Okay, this is hot off the machine, unpressed, threads dangling, and I haven't hemmed or slipstitched the facings yet. But — here it is! I made that pattern, and I'm quite pleased with it!
My thrifty Scots nature won't let me make a "real" muslin — one where I just grab any old piece of fabric that's to hand, and try something out. Oh, no, I have to make something that if it works out okay, I would actually wear, but if it turns into a giant mass of frustration and bollixed seams, I won't cry bitter tears over because I wasted good fabric. So I spend so much time (probably more than it would take me to just make real muslins) finding fabric that I like, but that I don't looooooove. Remnant tables are good for this. So is letting fabric that you loooooved several years ago marinate in a big pile of other fabric, until you can't remember what you were so excited about. It's like seeing an old crush after too much time has passed. Yes, he was an okay guy, but was he really worth those hours of crushing? (Sadly, no.)
This check/plaid is from a big estate sale I went to last summer, and the Hawaiian-themed toile is from the remnant table at Vogue Fabrics. It was supposed to be a skirt, but then I couldn't think of anything clever to do with it, skirt-wise. I don't know why these Duro-clones I keep making are all in black and white — maybe it's like those red plastic thingumbobs they sell to quilters, that block out the fabric colors so you can see if the tones go well together.
Here it is up close:
Of course, the next time I make this (which might be tonight, I'm pretty excited about this pattern) I don't think I'll double the sleeve facings, the way they are here. If I did it in silk, I would, but cotton is heavy enough on its own, or could be finished with just a wide bias strip.
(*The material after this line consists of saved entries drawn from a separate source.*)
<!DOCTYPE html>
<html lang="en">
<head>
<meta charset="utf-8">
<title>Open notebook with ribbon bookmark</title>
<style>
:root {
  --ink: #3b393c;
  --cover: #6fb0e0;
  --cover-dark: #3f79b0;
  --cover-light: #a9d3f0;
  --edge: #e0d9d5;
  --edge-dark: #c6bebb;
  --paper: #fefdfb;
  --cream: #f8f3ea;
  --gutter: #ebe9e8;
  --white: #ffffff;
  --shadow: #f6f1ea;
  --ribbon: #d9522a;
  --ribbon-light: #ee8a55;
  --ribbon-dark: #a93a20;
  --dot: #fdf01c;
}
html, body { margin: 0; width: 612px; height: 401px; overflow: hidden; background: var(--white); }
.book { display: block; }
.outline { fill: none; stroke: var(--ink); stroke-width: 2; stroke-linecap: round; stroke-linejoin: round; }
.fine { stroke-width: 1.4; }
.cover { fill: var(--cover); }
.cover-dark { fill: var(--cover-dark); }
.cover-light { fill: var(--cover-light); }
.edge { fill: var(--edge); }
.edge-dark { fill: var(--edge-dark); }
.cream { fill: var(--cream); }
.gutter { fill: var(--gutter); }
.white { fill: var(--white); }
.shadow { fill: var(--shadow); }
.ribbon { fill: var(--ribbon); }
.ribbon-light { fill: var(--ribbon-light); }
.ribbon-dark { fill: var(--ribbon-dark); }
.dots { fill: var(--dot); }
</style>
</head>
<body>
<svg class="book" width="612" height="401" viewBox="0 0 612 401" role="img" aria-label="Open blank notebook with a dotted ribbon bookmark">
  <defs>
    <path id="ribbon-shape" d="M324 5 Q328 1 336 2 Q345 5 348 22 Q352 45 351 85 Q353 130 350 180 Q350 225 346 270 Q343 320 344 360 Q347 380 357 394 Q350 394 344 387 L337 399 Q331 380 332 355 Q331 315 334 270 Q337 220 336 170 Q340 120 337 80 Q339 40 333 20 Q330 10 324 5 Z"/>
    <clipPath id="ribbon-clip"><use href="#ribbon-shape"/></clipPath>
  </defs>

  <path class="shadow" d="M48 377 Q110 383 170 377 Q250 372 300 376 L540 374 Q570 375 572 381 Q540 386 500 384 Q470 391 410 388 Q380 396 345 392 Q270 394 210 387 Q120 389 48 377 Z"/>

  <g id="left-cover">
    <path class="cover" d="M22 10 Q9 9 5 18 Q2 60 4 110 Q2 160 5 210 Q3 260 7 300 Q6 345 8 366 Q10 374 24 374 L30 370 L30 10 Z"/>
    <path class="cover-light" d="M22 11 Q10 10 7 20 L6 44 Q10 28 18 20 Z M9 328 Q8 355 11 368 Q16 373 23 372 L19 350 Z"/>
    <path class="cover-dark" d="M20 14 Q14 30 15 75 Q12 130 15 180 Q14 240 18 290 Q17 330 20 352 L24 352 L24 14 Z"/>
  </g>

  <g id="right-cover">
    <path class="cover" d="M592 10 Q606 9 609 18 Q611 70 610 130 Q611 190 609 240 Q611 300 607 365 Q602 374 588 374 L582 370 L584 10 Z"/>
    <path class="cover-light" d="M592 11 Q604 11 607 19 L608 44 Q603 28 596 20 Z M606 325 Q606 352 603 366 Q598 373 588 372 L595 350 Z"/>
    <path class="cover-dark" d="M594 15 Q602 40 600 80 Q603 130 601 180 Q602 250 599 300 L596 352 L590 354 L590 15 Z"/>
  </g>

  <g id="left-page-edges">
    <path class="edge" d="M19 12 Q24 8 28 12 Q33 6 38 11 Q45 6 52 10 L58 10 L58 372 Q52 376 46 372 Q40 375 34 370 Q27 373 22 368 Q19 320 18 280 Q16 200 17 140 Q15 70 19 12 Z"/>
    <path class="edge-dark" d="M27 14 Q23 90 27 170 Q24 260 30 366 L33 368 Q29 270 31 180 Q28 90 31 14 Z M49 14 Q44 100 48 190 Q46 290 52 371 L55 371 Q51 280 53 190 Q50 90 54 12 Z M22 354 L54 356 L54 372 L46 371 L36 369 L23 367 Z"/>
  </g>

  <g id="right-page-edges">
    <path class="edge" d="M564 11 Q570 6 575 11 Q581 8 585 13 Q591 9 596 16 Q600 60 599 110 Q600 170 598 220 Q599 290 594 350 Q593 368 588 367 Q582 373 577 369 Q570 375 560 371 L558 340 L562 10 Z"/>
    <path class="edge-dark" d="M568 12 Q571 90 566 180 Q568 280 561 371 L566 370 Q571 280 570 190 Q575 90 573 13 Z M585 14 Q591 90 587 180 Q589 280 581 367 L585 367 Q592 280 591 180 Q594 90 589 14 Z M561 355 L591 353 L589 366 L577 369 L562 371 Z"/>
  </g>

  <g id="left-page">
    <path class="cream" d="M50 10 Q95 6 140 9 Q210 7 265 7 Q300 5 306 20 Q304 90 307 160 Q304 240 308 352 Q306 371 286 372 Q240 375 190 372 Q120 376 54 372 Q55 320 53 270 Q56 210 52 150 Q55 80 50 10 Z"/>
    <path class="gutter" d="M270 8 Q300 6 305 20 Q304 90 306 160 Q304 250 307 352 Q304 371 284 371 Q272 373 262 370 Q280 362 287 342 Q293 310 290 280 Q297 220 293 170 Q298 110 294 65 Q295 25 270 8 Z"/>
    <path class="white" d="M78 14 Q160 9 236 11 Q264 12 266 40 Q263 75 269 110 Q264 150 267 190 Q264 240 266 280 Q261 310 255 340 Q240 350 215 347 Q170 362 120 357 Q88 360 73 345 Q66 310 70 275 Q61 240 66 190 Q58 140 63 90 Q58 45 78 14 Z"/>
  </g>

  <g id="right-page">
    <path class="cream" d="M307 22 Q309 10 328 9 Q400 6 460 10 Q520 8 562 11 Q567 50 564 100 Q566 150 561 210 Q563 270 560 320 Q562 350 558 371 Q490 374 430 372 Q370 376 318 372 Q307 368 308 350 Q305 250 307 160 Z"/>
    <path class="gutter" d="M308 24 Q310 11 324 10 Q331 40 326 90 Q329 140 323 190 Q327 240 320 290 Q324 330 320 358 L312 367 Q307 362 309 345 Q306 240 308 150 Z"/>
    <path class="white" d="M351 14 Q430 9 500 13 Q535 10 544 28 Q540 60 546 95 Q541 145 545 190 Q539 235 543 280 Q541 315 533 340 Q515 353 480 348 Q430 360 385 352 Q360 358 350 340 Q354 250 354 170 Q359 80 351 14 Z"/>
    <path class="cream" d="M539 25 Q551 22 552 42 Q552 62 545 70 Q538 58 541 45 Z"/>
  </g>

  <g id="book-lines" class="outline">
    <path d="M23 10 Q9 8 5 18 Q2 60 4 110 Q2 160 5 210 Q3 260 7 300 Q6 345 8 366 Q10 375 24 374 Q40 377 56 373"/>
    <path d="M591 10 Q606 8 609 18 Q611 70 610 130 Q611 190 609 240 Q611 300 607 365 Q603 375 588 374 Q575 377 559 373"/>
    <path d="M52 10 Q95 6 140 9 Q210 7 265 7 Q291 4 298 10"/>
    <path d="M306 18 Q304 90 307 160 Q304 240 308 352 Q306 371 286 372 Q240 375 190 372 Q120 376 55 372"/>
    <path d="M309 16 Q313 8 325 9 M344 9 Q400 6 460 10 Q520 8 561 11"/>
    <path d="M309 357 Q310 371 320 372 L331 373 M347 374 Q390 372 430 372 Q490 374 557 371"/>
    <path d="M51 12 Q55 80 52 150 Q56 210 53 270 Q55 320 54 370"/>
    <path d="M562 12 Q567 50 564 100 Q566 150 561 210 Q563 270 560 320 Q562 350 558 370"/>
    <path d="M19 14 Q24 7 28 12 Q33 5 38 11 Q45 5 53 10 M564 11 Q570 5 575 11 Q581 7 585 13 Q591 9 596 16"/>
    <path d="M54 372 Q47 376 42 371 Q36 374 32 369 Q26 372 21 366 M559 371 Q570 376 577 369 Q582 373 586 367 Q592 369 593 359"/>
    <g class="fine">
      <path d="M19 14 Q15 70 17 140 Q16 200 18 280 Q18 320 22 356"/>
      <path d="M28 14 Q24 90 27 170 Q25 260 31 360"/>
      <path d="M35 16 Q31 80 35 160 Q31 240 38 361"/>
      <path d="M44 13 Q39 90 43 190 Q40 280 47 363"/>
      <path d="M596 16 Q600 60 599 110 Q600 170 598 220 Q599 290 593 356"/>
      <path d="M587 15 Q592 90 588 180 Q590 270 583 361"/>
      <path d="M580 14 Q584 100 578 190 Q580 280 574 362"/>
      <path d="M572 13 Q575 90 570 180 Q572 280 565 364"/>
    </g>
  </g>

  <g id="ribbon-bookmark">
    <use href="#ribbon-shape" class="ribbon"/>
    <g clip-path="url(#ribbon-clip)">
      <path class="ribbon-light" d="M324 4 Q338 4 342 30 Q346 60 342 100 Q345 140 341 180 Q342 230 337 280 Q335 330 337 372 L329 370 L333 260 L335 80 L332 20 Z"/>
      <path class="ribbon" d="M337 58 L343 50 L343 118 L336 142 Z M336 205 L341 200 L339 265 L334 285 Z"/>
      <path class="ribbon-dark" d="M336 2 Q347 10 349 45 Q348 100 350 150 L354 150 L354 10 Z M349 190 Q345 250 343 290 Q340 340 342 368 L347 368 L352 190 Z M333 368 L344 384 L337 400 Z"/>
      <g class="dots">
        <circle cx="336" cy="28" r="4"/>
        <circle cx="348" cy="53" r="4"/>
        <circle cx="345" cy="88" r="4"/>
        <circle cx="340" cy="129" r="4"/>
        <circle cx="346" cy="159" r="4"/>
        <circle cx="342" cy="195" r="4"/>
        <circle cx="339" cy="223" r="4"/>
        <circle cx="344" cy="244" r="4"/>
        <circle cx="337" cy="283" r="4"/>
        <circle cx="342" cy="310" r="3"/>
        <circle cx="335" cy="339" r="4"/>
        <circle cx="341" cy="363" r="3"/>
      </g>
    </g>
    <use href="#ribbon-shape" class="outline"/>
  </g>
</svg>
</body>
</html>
I may actually cut these short and turn them under to finish them. That way I'll have the weight without the bulk. And the vee is pretty deep — I might easestitch both the facing and the vee, instead of just the facing, to tighten it up a bit and keep it from gapping. Otherwise, it went together well, with a minimum of swearing and ripping. The sleeves, though — next time I will sew them together flat, and then join the underarm seam, because sewing tubes without a free arm is not fun (that was most of the swearing, and all of the ripping).
And as long as I'm posting versions of that McCalls pattern, Gigi (from The Sewing Divas sent me her lovely take on the short-sleeved, all-one-fabric version (and yes, the rule is that if you make this dress you have to take pictures of it in your back yard):
Okay, now, when are you going to make one? And what shoes should I wear with this? I was thinking my flat black ankle-strap sandals, but it might call for a pair of heels to make the skirt look right. I'm starting to think wedge espadrilles aren't a totally sucky idea …